The Science Recorder declared in 2015:

Science and religion are often presented as opposing world views, but a recent study in the American Sociological Review published Jan. 29, suggests that for some Americans, this binary construction (i.e. science vs. religion) is a false dichotomy.

Authors Timothy O’Brien, an assistant professor at the University of Evansville and co-author Shiri Noy, an assistant professor of sociology at the University of Wyoming, call these Americans the “Post-Seculars,” and were surprised to find that one in five Americans belongs to this group, a sizable number given that most of these individuals have gone “unnoticed before in endless rounds of debates pitting” science against religion.

According to O’Brien, “[The Post-Seculars] are pretty knowledgeable and appreciative about science and technology but…are also very religions and reject certain scientific theories.”[1]

For more information, please see: List of atheist and agnostic pseudosciences

See also

Recommended books

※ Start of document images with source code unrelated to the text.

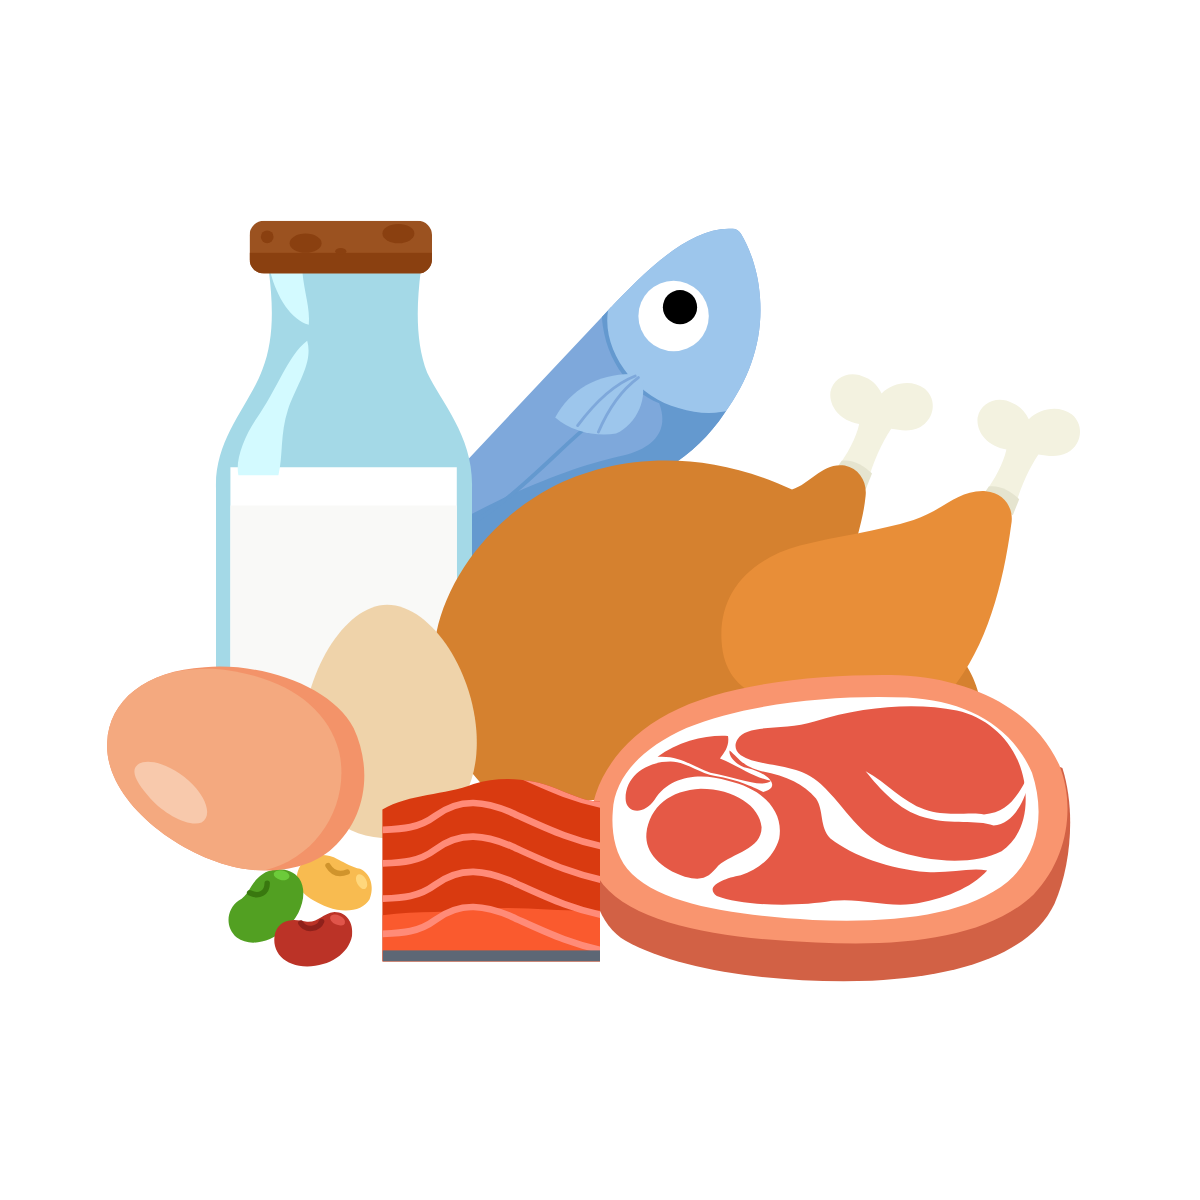
<!DOCTYPE html>
<html lang="en">
<head>
<meta charset="utf-8">
<title>Protein foods illustration</title>
<style>
:root{
  --paper:#ffffff;
  --cork:#9b5220; --cork-dark:#8a4010;
  --glass:#a4d9e7; --glass-shine:#d3faff; --milk:#f9f9f7; --milk-foam:#ffffff;
  --fish-body:#7ea8db; --fish-shade:#6499cf; --fish-head:#9dc6ec; --fish-fin:#9dc6ec;
  --roast:#d5812f; --roast-light:#e88e38; --bone:#f3f2e0; --bone-shade:#e5e4cf;
  --egg-cream:#efd3aa; --egg-brown:#f4a97f; --egg-brown-shade:#f39369; --egg-shine:#f8c9ac;
  --bean-yellow:#f8bb50; --bean-yellow-dark:#d0942c; --bean-yellow-shine:#ffd77c;
  --bean-green:#52a022; --bean-green-dark:#39780f; --bean-green-shine:#6ccb3a;
  --bean-red:#bb3327; --bean-red-dark:#8f211b; --bean-red-shine:#e0554a;
  --salmon:#d93a10; --salmon-light:#fa5a2e; --salmon-fat:#ff8b78; --salmon-skin:#5d6775;
  --steak-rim:#f9956f; --steak-side:#d26145; --steak-fat:#ffffff; --steak-meat:#e55946;
}
html,body{margin:0;padding:0;width:1200px;height:1200px;overflow:hidden;background:var(--paper)}
.artboard{display:block;width:1200px;height:1200px}
.cork{fill:var(--cork)} .cork-dark{fill:var(--cork-dark)}
.glass{fill:var(--glass)} .glass-shine{fill:var(--glass-shine)}
.milk{fill:var(--milk)} .milk-foam{fill:var(--milk-foam)}
.fish-body{fill:var(--fish-body)} .fish-shade{fill:var(--fish-shade)} .fish-head{fill:var(--fish-head)}
.fish-fin{fill:var(--fish-fin)} .fin-lines{fill:none;stroke:var(--fish-body);stroke-width:1.8;stroke-linecap:round}
.fish-line{fill:none;stroke:var(--fish-shade);stroke-width:2.4}
.eye-white{fill:#fff} .pupil{fill:#000}
.roast{fill:var(--roast)} .roast-light{fill:var(--roast-light)}
.bone{fill:var(--bone)} .bone-shade{fill:var(--bone-shade)}
.egg-cream{fill:var(--egg-cream)} .egg-brown{fill:var(--egg-brown)}
.egg-brown-shade{fill:var(--egg-brown-shade)} .egg-shine{fill:var(--egg-shine)}
.bean-crease{fill:none;stroke-width:3.4;stroke-linecap:round}
.salmon{fill:var(--salmon)} .salmon-light{fill:var(--salmon-light)} .salmon-skin{fill:var(--salmon-skin)}
.salmon-fat{fill:none;stroke:var(--salmon-fat);stroke-width:4.2}
.steak-rim{fill:var(--steak-rim)} .steak-side{fill:var(--steak-side)}
.steak-fat{fill:var(--steak-fat)} .steak-meat{fill:var(--steak-meat)}
.steak-vein{fill:var(--steak-fat)}
</style>
</head>
<body>
<svg class="artboard" viewBox="0 0 750 750" role="img" aria-label="Milk bottle, fish, roast chicken, eggs, beans, salmon fillet and steak">
  <defs>
    <path id="fish-outline" d="M458 143C431 141 402 171 380 194L286 294V360H340L418 292C432 283 443 273 453 258C469 236 477 212 475 186C474 170 469 156 463 146Q461 143 458 143Z"/>
    <clipPath id="fish-clip"><use href="#fish-outline"/></clipPath>
    <path id="egg-outline" d="M67 464C68 438 91 419 128 417C166 414 208 430 221 455C233 481 229 511 208 530C194 543 172 546 152 543C112 536 65 500 67 464Z"/>
    <clipPath id="egg-clip"><use href="#egg-outline"/></clipPath>
    <path id="cut-outline" d="M239 506C256 496 278 497 296 490C312 485 331 486 348 493C358 497 366 501 375 501V601H239Z"/>
    <clipPath id="cut-clip"><use href="#cut-outline"/></clipPath>
    <path id="fat-wave" d="M232 516C248 515 260 516 272 507C288 495 304 498 320 505C340 514 358 523 382 527"/>
    <clipPath id="cork-clip"><rect x="156" y="138" width="114" height="33" rx="9"/></clipPath>
    <g id="drumstick-bone">
      <path class="bone" d="M523 293C530 283 535 274 537 265C525 263 518 254 519 245C521 235 532 231 541 236C546 238 549 242 551 246C558 239 570 237 578 243C586 250 584 262 575 267C569 270 563 269 557 268C551 277 546 288 542 302Z"/>
      <path class="bone-shade" d="M526 288C533 287 540 291 545 296L541 306L522 294Z"/>
    </g>
  </defs>

  <g id="fish">
    <use href="#fish-outline" class="fish-body"/>
    <g clip-path="url(#fish-clip)">
      <path class="fish-shade" d="M376 190L385 193C383 218 396 244 424 254C436 259 448 259 462 255L450 290L395 310L330 350H286V326C330 302 364 290 392 284C410 279 418 268 412 252C392 244 375 221 376 190Z"/>
      <path class="fish-line" d="M286 332C316 317 342 288 364 269"/>
      <path class="fish-head" d="M380 194C376 220 398 248 424 255C437 259 447 259 458 256L490 210V130H430Z"/>
    </g>
    <path class="fish-fin" d="M347 261C357 242 377 232 400 234C406 248 398 265 385 271C373 273 357 270 347 261Z"/>
    <path class="fin-lines" d="M397 235C384 240 373 250 361 266M399 236C388 244 380 256 374 270"/>
    <circle class="eye-white" cx="421" cy="197.500" r="22"/>
    <circle class="pupil" cx="425" cy="192" r="10.700"/>
  </g>

  <g id="milk-bottle">
    <path class="glass" d="M168 169H263C260 193 260 215 267 233C276 252 296 273 295 305V440H135V305C134 274 156 253 164 231C171 213 171 193 168 169Z"/>
    <path class="milk-foam" d="M144 292H285.500V440H144Z"/>
    <path class="milk" d="M144 316H285.500V440H144Z"/>
    <path class="glass-shine" d="M169 170H189C190 182 194 193 193 203C182 200 173 186 169 170Z"/>
    <path class="glass-shine" d="M192 213C196 227 185 241 180 256C175 271 177 285 174 297H149C147 288 152 274 160 262C173 244 180 222 192 213Z"/>
    <g clip-path="url(#cork-clip)">
      <rect class="cork" x="156" y="138" width="114" height="33"/>
      <rect class="cork-dark" x="156" y="158" width="114" height="13"/>
      <circle class="cork-dark" cx="167" cy="148" r="4"/>
      <ellipse class="cork-dark" cx="191" cy="152" rx="10" ry="6"/>
      <ellipse class="cork-dark" cx="249" cy="146" rx="10" ry="6"/>
      <ellipse class="cork-dark" cx="213" cy="157" rx="3.500" ry="2"/>
    </g>
  </g>

  <g id="roast-chicken">
    <use href="#drumstick-bone"/>
    <path class="roast" d="M272 400C277 366 303 327 344 305C384 284 440 280 495 306C507 302 514 289 528 291C537 293 542 301 541 310C540 320 538 327 536 335L602 413C610 424 613 436 616 455L420 500H312C286 480 266 440 272 400Z"/>
    <use href="#drumstick-bone" x="92" y="16"/>
    <path class="roast-light" d="M451 401C449 372 467 350 500 341C523 335 549 332 571 325C591 318 599 306 616 307C628 308 634 318 632 328C627 365 617 404 594 432L560 450L476 436C461 430 452 419 451 401Z"/>
  </g>

  <g id="cream-egg">
    <path class="egg-cream" d="M242 378C270 378 298 422 298 464C298 501 276 524 244 524C211 524 189 501 189 464C189 422 215 378 242 378Z"/>
  </g>

  <g id="beans">
    <g id="yellow-bean">
      <path fill="var(--bean-yellow)" d="M186 545C189 534 202 532 211 537C217 540 220 542 225 543C232 546 234 555 231 562C227 569 216 571 205 567C192 562 183 555 186 545Z"/>
      <path class="bean-crease" stroke="var(--bean-yellow-dark)" d="M205 541C208 546 212 547 217 545"/>
      <ellipse fill="var(--bean-yellow-shine)" cx="226" cy="551" rx="3" ry="5" transform="rotate(-28 226 551)"/>
    </g>
    <g id="green-bean">
      <path fill="var(--bean-green)" d="M162 548C168 542 181 541 187 549C193 558 188 573 178 581C169 589 156 592 148 586C140 579 142 568 149 563C156 559 156 553 162 548Z"/>
      <path class="bean-crease" stroke="var(--bean-green-dark)" d="M156 558C162 561 167 558 167 552"/>
      <ellipse fill="var(--bean-green-shine)" cx="176" cy="547" rx="5" ry="3" transform="rotate(12 176 547)"/>
    </g>
    <g id="red-bean">
      <path fill="var(--bean-red)" d="M172 583C175 574 184 574 191 576C199 577 201 571 209 570C217 570 221 577 220 585C218 596 206 604 192 604C178 604 169 595 172 583Z"/>
      <path class="bean-crease" stroke="var(--bean-red-dark)" d="M188 577C191 582 199 581 201 576"/>
      <ellipse fill="var(--bean-red-shine)" cx="211" cy="575" rx="5" ry="3" transform="rotate(25 211 575)"/>
    </g>
  </g>

  <g id="brown-egg">
    <use href="#egg-outline" class="egg-brown-shade"/>
    <path class="egg-brown" clip-path="url(#egg-clip)" d="M60 470C62 434 96 417 133 418C173 421 204 439 212 470C219 502 199 536 165 544C120 550 60 510 60 470Z"/>
    <path class="egg-shine" d="M86 478C92 473 107 478 118 488C129 498 133 510 126 514C118 517 103 509 94 499C86 490 81 482 86 478Z"/>
  </g>

  <g id="steak">
    <path class="steak-side" d="M368 515L380 500L640 470L664 480C672 505 670 540 659 565C644 596 601 610 545 613C486 615 425 607 391 588C372 577 366 549 368 515Z"/>
    <path class="steak-rim" d="M369 517C369 490 386 463 418 446C453 427 513 421 562 422C607 424 646 443 662 478C672 503 668 536 646 559C618 586 565 592 510 589C455 587 399 579 377 553C370 544 368 530 369 517Z"/>
    <path class="steak-fat" d="M383 507C384 485 402 467 429 455C468 439 525 434 567 436C603 438 632 453 645 483C653 507 650 533 630 551C603 573 557 577 508 575C461 572 411 566 392 543C384 533 382 519 383 507Z"/>
    <path class="steak-meat" d="M461 462C467 452 490 457 509 451C540 441 573 439 598 444C620 449 636 466 640 488C643 505 640 522 626 532C608 541 580 539 558 531C537 523 529 505 513 490C498 476 475 480 463 472C459 469 459 465 461 462Z"/>
    <path class="steak-vein" d="M541 482C554 489 564 501 578 506C593 511 606 507 615 509C629 508 635 499 641 488L643 490C639 504 632 515 621 516C610 512 596 516 578 511C561 506 550 493 541 482Z"/>
    <path class="steak-meat" d="M411 473C424 463 443 459 455 460C456 466 453 470 450 474C460 478 471 486 482 488C476 493 461 486 444 483C433 479 425 472 411 473Z"/>
    <path class="steak-meat" d="M391 499C391 485 404 476 419 476C429 476 436 483 447 485C461 487 473 493 477 495C489 492 480 483 467 480C461 479 455 473 456 469C461 473 464 479 476 482C492 485 502 490 510 499C515 506 512 517 519 524C533 535 556 543 579 545C593 546 606 542 617 544C607 555 590 562 570 565C553 567 538 561 520 563C497 567 463 566 448 560C440 554 452 549 463 547C475 543 484 535 487 524C490 507 477 493 455 488C439 483 419 484 409 500C402 510 391 508 391 499Z"/>
    <path class="steak-meat" d="M404 521C406 504 419 494 438 493C459 493 475 504 476 517C476 531 458 533 449 541C443 548 440 551 428 548C413 543 403 533 404 521Z"/>
  </g>

  <g id="salmon-fillet">
    <use href="#cut-outline" class="salmon"/>
    <g clip-path="url(#cut-clip)">
      <path class="salmon-light" d="M239 572C262 569 282 571 301 568C328 566 350 570 375 569V601H239Z"/>
      <g class="salmon-fat">
        <use href="#fat-wave" y="-23"/>
        <use href="#fat-wave" x="0" y="3"/>
        <use href="#fat-wave" x="0" y="24"/>
        <use href="#fat-wave" x="0" y="46"/>
        <use href="#fat-wave" x="0" y="68"/>
      </g>
      <rect class="salmon-skin" x="239" y="594" width="136" height="7.500"/>
    </g>
  </g>
</svg>
</body>
</html>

  • Religion and the State in Russia and China: Suppression, Survival, and Revival by Christopher Marsh, 2011, ISBN 13: 9781441112477

External links